Against the high-spin, high-velocity Houston staff, it’s much easier to imagine a young Mariners lineup looking lost than thriving. If there’s one series on which you should be willing to lay massive odds to get a winner, this appears to be it. The fact that Seattle won only seven of the 19 head-to-head matchups this year only adds to that feeling.

Cleveland Guardians (+175) vs. New York Yankees (-210)

We thought the Rays’ record was a bit of a mirage this year based on a weaker-than-usual AL East and a Rays pitching staff that was good enough to carry a pop-gun offense all season.
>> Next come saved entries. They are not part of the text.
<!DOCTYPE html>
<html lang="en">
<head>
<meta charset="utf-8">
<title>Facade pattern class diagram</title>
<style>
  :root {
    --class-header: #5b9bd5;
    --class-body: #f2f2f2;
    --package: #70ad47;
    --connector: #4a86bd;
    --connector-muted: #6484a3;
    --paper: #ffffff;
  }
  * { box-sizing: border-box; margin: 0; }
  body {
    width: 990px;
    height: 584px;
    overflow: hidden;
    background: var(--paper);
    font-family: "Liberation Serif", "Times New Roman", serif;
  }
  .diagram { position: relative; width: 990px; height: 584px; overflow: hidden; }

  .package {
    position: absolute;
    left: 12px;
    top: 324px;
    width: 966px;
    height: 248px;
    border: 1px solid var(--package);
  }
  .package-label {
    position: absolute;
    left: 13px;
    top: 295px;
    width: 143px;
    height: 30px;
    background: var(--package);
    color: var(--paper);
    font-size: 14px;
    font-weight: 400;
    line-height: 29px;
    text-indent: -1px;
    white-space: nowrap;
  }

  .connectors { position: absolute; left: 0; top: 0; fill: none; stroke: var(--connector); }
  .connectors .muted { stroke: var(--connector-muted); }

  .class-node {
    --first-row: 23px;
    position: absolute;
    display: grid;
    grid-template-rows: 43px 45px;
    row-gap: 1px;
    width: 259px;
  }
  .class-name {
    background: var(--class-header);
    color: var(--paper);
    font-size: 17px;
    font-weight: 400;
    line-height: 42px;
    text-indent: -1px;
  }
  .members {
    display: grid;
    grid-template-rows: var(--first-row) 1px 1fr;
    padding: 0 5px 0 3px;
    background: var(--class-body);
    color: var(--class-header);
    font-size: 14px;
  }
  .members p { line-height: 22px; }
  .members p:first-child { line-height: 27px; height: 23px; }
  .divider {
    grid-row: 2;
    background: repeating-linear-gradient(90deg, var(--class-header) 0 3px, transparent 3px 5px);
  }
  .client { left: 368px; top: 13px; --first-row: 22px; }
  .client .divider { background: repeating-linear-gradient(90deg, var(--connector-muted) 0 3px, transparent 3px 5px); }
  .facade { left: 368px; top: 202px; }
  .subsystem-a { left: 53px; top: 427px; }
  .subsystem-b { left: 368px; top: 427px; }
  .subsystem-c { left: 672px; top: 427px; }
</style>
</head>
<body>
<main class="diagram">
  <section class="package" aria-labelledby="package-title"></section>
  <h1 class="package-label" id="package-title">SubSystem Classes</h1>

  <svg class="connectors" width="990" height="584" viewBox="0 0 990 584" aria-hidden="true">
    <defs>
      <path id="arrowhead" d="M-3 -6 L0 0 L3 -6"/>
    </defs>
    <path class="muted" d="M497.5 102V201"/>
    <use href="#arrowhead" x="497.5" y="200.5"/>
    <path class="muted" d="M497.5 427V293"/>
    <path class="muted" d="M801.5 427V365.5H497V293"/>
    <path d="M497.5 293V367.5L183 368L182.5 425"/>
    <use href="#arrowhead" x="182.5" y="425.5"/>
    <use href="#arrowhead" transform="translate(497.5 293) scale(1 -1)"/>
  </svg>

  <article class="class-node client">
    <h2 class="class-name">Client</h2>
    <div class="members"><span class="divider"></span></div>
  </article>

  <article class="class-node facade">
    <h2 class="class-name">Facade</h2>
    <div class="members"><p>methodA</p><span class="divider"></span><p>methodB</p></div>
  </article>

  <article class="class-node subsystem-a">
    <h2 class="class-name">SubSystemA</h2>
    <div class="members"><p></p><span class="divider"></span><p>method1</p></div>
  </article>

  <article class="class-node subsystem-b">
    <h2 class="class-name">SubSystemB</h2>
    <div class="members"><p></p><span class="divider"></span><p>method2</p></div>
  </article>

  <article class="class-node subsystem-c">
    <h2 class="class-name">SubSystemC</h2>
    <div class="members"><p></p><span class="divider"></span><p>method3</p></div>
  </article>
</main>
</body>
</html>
The Guardians exposed Tampa by holding them to one total run in a two-game sweep.

Now, the Guardians are in deep against one of the most powerful teams in baseball and you wonder if their ability to put the ball in play — remember, they had the lowest strikeout rate in the majors — will matter much if they can’t match the Yankees long ball for long ball.

And recent form actually favors the Yankees in this one. The Yanks steadied themselves after a wobbly two months with a blistering final month, going 17-6 over their final 23 games in September to cruise into a first-round bye. New York hit 49 home runs after Sept. 1. The Guardians hit 26.

Yankees pitching also was on point in the final month, allowing on average just 0.88 home runs per nine innings and striking out opposing batters at a 25.1% rate.

Cleveland’s best hope here is that the Yankees stumble into the kind of daze that plagued them through half of July and all of August, but much of that was injury-related. The fact that Giancarlo Stanton found his stroke again by going 4-for-9 with three home runs in his final three games might make the Yankees simply too much to handle in this spot.

At these odds, it might be worth jumping on Cleveland and simply hoping all the contact they make will lead to some cheap hits and that the Yankees will get in their own way as they did during that miserable month-and-a-half after the All-Star break.

San Diego Padres (+175) vs. Los Angeles Dodgers (-210)

In two of their three wild card games, Padres pitching completely unplugged a Mets offense that probably should have added a little more power at the trade deadline. San Diego got remarkable fielding from center fielder Trent Grisham, who also hit two home runs and had a 1.250 OPS in the series.

Their greatest asset in this series, however, could be relief pitcher Josh Hader, who steadied himself after a brutal first month in San Diego by posting a 0.87 ERA and holding opposing hitters to a .143 slugging percentage, then pitched a scoreless ninth Sunday night to eliminate the Mets. For him to have a big enough impact on this series to sway it, however, the Padres are probably going to have to use him as more than a one-inning reliever, something he has opposed in the past.

Rest assured, they are running into a team that not only has dominated them in the regular season, going 26-12 in the teams’ last two seasons of head-to-head matchups, but is always built for October. The 2022 Dodgers have a ‘Stros Index of 26. If there’s one area where they might be susceptible, it’s that they have a bit of a propensity to strike out, with their 22% strikeout rate ranking 11th in the majors.

While this one might be closer than some people think if Juan Soto gets hot and Hader puts in good work, it’s hard to overcome so much evidence pointing toward the Dodgers as the stronger team.

Photo: Jayne Kamin-Oncea/USA TODAY 

Author: Ryan Gonzales